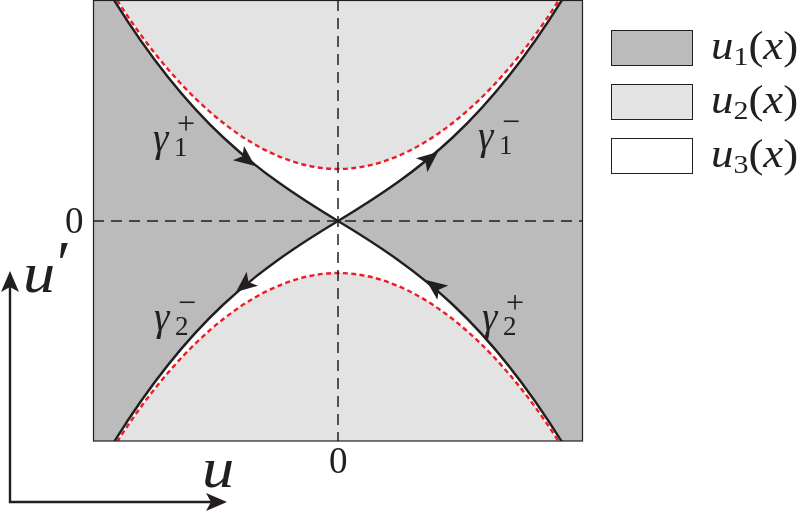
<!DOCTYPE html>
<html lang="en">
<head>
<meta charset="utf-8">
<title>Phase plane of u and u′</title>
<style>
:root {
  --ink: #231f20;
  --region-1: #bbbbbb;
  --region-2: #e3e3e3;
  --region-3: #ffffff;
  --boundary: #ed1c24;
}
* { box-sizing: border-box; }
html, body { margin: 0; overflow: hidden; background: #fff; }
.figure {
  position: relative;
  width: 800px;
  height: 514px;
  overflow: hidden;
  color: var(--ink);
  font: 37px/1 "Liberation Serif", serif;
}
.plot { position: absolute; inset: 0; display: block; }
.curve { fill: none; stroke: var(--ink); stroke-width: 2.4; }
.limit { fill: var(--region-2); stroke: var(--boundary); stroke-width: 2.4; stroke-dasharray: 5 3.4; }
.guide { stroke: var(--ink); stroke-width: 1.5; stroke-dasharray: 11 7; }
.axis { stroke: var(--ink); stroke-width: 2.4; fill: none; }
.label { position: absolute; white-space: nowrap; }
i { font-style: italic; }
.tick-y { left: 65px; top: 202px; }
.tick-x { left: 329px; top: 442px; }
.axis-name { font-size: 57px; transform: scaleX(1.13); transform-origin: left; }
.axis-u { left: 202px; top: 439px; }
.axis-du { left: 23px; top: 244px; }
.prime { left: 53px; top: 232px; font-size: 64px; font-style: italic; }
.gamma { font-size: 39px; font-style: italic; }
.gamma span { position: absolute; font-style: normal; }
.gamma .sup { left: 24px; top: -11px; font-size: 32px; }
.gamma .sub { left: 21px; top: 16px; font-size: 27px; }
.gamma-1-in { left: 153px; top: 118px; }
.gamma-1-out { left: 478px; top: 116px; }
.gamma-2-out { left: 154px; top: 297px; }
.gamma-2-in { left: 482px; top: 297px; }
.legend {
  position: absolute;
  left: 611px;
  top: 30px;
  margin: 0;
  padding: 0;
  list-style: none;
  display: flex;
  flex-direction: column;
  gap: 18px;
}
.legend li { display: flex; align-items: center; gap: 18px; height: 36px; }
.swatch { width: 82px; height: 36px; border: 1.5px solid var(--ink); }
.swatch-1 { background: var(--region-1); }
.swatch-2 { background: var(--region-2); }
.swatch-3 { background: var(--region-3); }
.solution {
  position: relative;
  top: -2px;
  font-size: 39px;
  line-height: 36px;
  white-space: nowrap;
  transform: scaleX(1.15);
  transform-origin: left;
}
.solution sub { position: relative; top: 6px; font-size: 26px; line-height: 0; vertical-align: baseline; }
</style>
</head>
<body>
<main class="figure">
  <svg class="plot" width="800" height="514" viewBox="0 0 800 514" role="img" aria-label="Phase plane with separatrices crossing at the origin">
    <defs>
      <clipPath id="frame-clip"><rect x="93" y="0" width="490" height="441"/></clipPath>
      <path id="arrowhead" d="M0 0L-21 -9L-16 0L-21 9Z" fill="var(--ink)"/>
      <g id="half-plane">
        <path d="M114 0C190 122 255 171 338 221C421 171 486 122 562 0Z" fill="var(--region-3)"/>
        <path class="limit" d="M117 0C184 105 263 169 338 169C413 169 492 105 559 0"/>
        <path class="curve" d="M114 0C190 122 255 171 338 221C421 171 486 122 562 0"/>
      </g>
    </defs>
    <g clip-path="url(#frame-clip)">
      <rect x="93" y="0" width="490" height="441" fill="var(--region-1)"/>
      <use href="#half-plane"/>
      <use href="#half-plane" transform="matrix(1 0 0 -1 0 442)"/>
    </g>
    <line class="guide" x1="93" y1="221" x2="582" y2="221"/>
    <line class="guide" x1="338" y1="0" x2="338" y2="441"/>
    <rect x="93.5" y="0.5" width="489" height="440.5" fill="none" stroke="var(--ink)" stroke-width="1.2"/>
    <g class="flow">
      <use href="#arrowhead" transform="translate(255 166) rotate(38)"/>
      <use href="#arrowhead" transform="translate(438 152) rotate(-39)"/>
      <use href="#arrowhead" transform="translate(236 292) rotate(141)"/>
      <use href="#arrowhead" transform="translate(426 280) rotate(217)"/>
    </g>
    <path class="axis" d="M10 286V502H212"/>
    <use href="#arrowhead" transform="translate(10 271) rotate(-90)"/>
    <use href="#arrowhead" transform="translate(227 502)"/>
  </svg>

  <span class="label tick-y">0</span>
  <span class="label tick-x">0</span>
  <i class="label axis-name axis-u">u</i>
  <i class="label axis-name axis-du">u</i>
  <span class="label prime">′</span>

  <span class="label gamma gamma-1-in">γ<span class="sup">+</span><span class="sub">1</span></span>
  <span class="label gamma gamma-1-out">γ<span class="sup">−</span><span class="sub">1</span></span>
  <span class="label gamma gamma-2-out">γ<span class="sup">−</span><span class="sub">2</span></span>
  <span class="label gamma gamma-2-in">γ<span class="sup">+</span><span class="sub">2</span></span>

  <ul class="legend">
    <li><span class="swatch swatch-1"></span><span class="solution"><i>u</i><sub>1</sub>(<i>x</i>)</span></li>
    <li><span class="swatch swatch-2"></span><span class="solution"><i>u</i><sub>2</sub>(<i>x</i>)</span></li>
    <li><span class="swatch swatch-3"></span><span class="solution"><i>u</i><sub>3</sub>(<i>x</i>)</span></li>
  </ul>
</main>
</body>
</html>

▸ **What the exercise asks**:
Your task is to repeat exactly the lines from the beginning of the data to the line that contains "color: var(--ink);", both ends included, leaving out pictures.

▸ **Answer for the task**:
<!DOCTYPE html>
<html lang="en">
<head>
<meta charset="utf-8">
<title>Phase plane of u and u′</title>
<style>
:root {
  --ink: #231f20;
  --region-1: #bbbbbb;
  --region-2: #e3e3e3;
  --region-3: #ffffff;
  --boundary: #ed1c24;
}
* { box-sizing: border-box; }
html, body { margin: 0; overflow: hidden; background: #fff; }
.figure {
  position: relative;
  width: 800px;
  height: 514px;
  overflow: hidden;
  color: var(--ink);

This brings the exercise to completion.